» Problem to solve: Print out each entry below exactly; do not carry over any image.

» Excerpted data:

◇ ◇ ◇ ◇

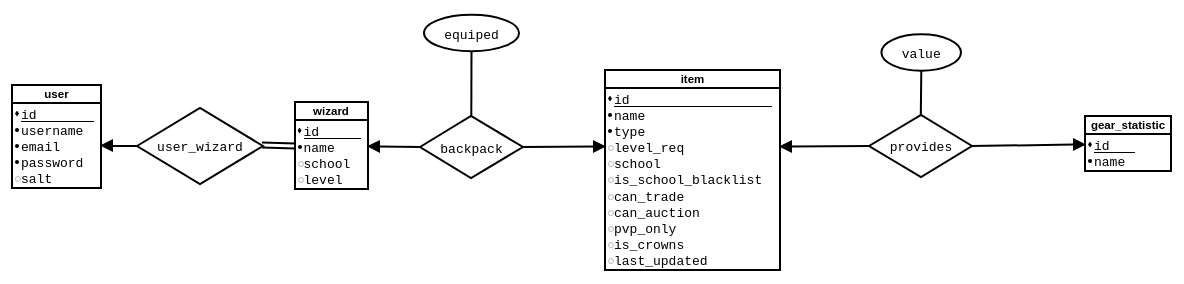
<!DOCTYPE html>
<html lang="en">
<head>
<meta charset="utf-8">
<title>Entity relationship diagram</title>
<style>
:root { --ink: #000; --paper: #fff; --optional: #bbb; }
* { box-sizing: border-box; margin: 0; padding: 0; }
html, body { width: 1184px; height: 284px; overflow: hidden; background: var(--paper); }
.diagram {
  position: relative; width: 1184px; height: 284px; overflow: hidden;
  color: var(--ink); font: 13px/16.2px "Liberation Mono", monospace;
}
.connections { position: absolute; left: 0; top: 0; display: block; }
.connections .shape, .connections .line { fill: none; stroke: var(--ink); stroke-width: 2; }
.connections .shape { fill: var(--paper); }
.connections .arrow { fill: var(--ink); }

.entity {
  position: absolute; left: var(--x); top: var(--y); width: var(--w); height: var(--h);
  border: 2px solid var(--ink);
}
.entity h2 {
  height: 18px; border-bottom: 2px solid var(--ink); text-align: center;
  font: bold 11.5px/17px "Liberation Sans", sans-serif;
}
.entity ul { list-style: none; padding-top: 3.5px; }
.entity li { position: relative; height: 16.2px; padding-left: 8px; white-space: nowrap; }
.entity li::before {
  content: ""; position: absolute; left: 2px; top: 4px; width: 4px; height: 4px;
  border-radius: 50%; background: var(--ink);
}
.entity .optional::before { background: none; border: 1px solid var(--optional); }
.entity .key::before {
  top: 3px; height: 6px; border-radius: 0;
  clip-path: polygon(50% 0, 100% 50%, 50% 100%, 0 50%);
}
.entity .key::after {
  content: ""; position: absolute; left: 8px; top: 13px; width: var(--key); height: 1px;
  background: var(--ink);
}
.label { position: absolute; left: var(--x); top: var(--y); transform: translate(-50%, -50%); white-space: nowrap; }
</style>
</head>
<body>
<main class="diagram">
  <svg class="connections" width="1184" height="284" viewBox="0 0 1184 284" aria-hidden="true">
    <g class="line">
      <line x1="110" y1="146" x2="137" y2="146"/>
      <line x1="262" y1="142.5" x2="295" y2="143.5"/>
      <line x1="262" y1="147.5" x2="295" y2="148.5"/>
      <line x1="378" y1="146.5" x2="421" y2="147"/>
      <line x1="522" y1="147" x2="595" y2="146.6"/>
      <line x1="471.5" y1="51" x2="471.3" y2="117"/>
      <line x1="790" y1="146.5" x2="870" y2="146"/>
      <line x1="971" y1="146" x2="1074" y2="144.6"/>
      <line x1="921.3" y1="70" x2="920.8" y2="116"/>
    </g>
    <g class="arrow">
      <polygon points="100,145.5 113,139 113,152"/>
      <polygon points="367,146.3 380,140 380,153"/>
      <polygon points="606,146.5 593,140 593,153"/>
      <polygon points="779,146.5 792,140 792,153"/>
      <polygon points="1086,144.5 1073,138 1073,151"/>
    </g>
    <g class="shape">
      <polygon points="137,146 200,108 263,146 200,184"/>
      <polygon points="420,147 471,116 523,147 471,178"/>
      <polygon points="869,146 921,115 972,146 921,177"/>
      <ellipse cx="471.5" cy="33" rx="47.5" ry="18.3"/>
      <ellipse cx="921.2" cy="52.5" rx="39.8" ry="18.3"/>
    </g>
  </svg>

  <section class="entity" style="--x:11px;--y:84px;--w:91px;--h:105px;--key:73px">
    <h2>user</h2>
    <ul>
      <li class="key">id</li>
      <li>username</li>
      <li>email</li>
      <li>password</li>
      <li class="optional">salt</li>
    </ul>
  </section>

  <section class="entity" style="--x:293.5px;--y:101px;--w:75px;--h:89px;--key:57px">
    <h2>wizard</h2>
    <ul>
      <li class="key">id</li>
      <li>name</li>
      <li class="optional">school</li>
      <li class="optional">level</li>
    </ul>
  </section>

  <section class="entity" style="--x:604px;--y:69px;--w:177px;--h:202px;--key:158px">
    <h2>item</h2>
    <ul>
      <li class="key">id</li>
      <li>name</li>
      <li>type</li>
      <li class="optional">level_req</li>
      <li class="optional">school</li>
      <li class="optional">is_school_blacklist</li>
      <li class="optional">can_trade</li>
      <li class="optional">can_auction</li>
      <li class="optional">pvp_only</li>
      <li class="optional">is_crowns</li>
      <li class="optional">last_updated</li>
    </ul>
  </section>

  <section class="entity" style="--x:1084px;--y:115px;--w:88px;--h:57px;--key:41px">
    <h2>gear_statistic</h2>
    <ul>
      <li class="key">id</li>
      <li>name</li>
    </ul>
  </section>

  <span class="label" style="--x:200px;--y:148px">user_wizard</span>
  <span class="label" style="--x:471.5px;--y:150px">backpack</span>
  <span class="label" style="--x:921px;--y:148px">provides</span>
  <span class="label" style="--x:471.5px;--y:36px">equiped</span>
  <span class="label" style="--x:921.2px;--y:55px">value</span>
</main>
</body>
</html>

◇ ◇ ◇ ◇

» Written answer:
<!DOCTYPE html>
<html lang="en">
<head>
<meta charset="utf-8">
<title>Entity relationship diagram</title>
<style>
:root { --ink: #000; --paper: #fff; --optional: #bbb; }
* { box-sizing: border-box; margin: 0; padding: 0; }
html, body { width: 1184px; height: 284px; overflow: hidden; background: var(--paper); }
.diagram {
  position: relative; width: 1184px; height: 284px; overflow: hidden;
  color: var(--ink); font: 13px/16.2px "Liberation Mono", monospace;
}
.connections { position: absolute; left: 0; top: 0; display: block; }
.connections .shape, .connections .line { fill: none; stroke: var(--ink); stroke-width: 2; }
.connections .shape { fill: var(--paper); }
.connections .arrow { fill: var(--ink); }

.entity {
  position: absolute; left: var(--x); top: var(--y); width: var(--w); height: var(--h);
  border: 2px solid var(--ink);
}
.entity h2 {
  height: 18px; border-bottom: 2px solid var(--ink); text-align: center;
  font: bold 11.5px/17px "Liberation Sans", sans-serif;
}
.entity ul { list-style: none; padding-top: 3.5px; }
.entity li { position: relative; height: 16.2px; padding-left: 8px; white-space: nowrap; }
.entity li::before {
  content: ""; position: absolute; left: 2px; top: 4px; width: 4px; height: 4px;
  border-radius: 50%; background: var(--ink);
}
.entity .optional::before { background: none; border: 1px solid var(--optional); }
.entity .key::before {
  top: 3px; height: 6px; border-radius: 0;
  clip-path: polygon(50% 0, 100% 50%, 50% 100%, 0 50%);
}
.entity .key::after {
  content: ""; position: absolute; left: 8px; top: 13px; width: var(--key); height: 1px;
  background: var(--ink);
}
.label { position: absolute; left: var(--x); top: var(--y); transform: translate(-50%, -50%); white-space: nowrap; }
</style>
</head>
<body>
<main class="diagram">
  <svg class="connections" width="1184" height="284" viewBox="0 0 1184 284" aria-hidden="true">
    <g class="line">
      <line x1="110" y1="146" x2="137" y2="146"/>
      <line x1="262" y1="142.5" x2="295" y2="143.5"/>
      <line x1="262" y1="147.5" x2="295" y2="148.5"/>
      <line x1="378" y1="146.5" x2="421" y2="147"/>
      <line x1="522" y1="147" x2="595" y2="146.6"/>
      <line x1="471.5" y1="51" x2="471.3" y2="117"/>
      <line x1="790" y1="146.5" x2="870" y2="146"/>
      <line x1="971" y1="146" x2="1074" y2="144.6"/>
      <line x1="921.3" y1="70" x2="920.8" y2="116"/>
    </g>
    <g class="arrow">
      <polygon points="100,145.5 113,139 113,152"/>
      <polygon points="367,146.3 380,140 380,153"/>
      <polygon points="606,146.5 593,140 593,153"/>
      <polygon points="779,146.5 792,140 792,153"/>
      <polygon points="1086,144.5 1073,138 1073,151"/>
    </g>
    <g class="shape">
      <polygon points="137,146 200,108 263,146 200,184"/>
      <polygon points="420,147 471,116 523,147 471,178"/>
      <polygon points="869,146 921,115 972,146 921,177"/>
      <ellipse cx="471.5" cy="33" rx="47.5" ry="18.3"/>
      <ellipse cx="921.2" cy="52.5" rx="39.8" ry="18.3"/>
    </g>
  </svg>

  <section class="entity" style="--x:11px;--y:84px;--w:91px;--h:105px;--key:73px">
    <h2>user</h2>
    <ul>
      <li class="key">id</li>
      <li>username</li>
      <li>email</li>
      <li>password</li>
      <li class="optional">salt</li>
    </ul>
  </section>

  <section class="entity" style="--x:293.5px;--y:101px;--w:75px;--h:89px;--key:57px">
    <h2>wizard</h2>
    <ul>
      <li class="key">id</li>
      <li>name</li>
      <li class="optional">school</li>
      <li class="optional">level</li>
    </ul>
  </section>

  <section class="entity" style="--x:604px;--y:69px;--w:177px;--h:202px;--key:158px">
    <h2>item</h2>
    <ul>
      <li class="key">id</li>
      <li>name</li>
      <li>type</li>
      <li class="optional">level_req</li>
      <li class="optional">school</li>
      <li class="optional">is_school_blacklist</li>
      <li class="optional">can_trade</li>
      <li class="optional">can_auction</li>
      <li class="optional">pvp_only</li>
      <li class="optional">is_crowns</li>
      <li class="optional">last_updated</li>
    </ul>
  </section>

  <section class="entity" style="--x:1084px;--y:115px;--w:88px;--h:57px;--key:41px">
    <h2>gear_statistic</h2>
    <ul>
      <li class="key">id</li>
      <li>name</li>
    </ul>
  </section>

  <span class="label" style="--x:200px;--y:148px">user_wizard</span>
  <span class="label" style="--x:471.5px;--y:150px">backpack</span>
  <span class="label" style="--x:921px;--y:148px">provides</span>
  <span class="label" style="--x:471.5px;--y:36px">equiped</span>
  <span class="label" style="--x:921.2px;--y:55px">value</span>
</main>
</body>
</html>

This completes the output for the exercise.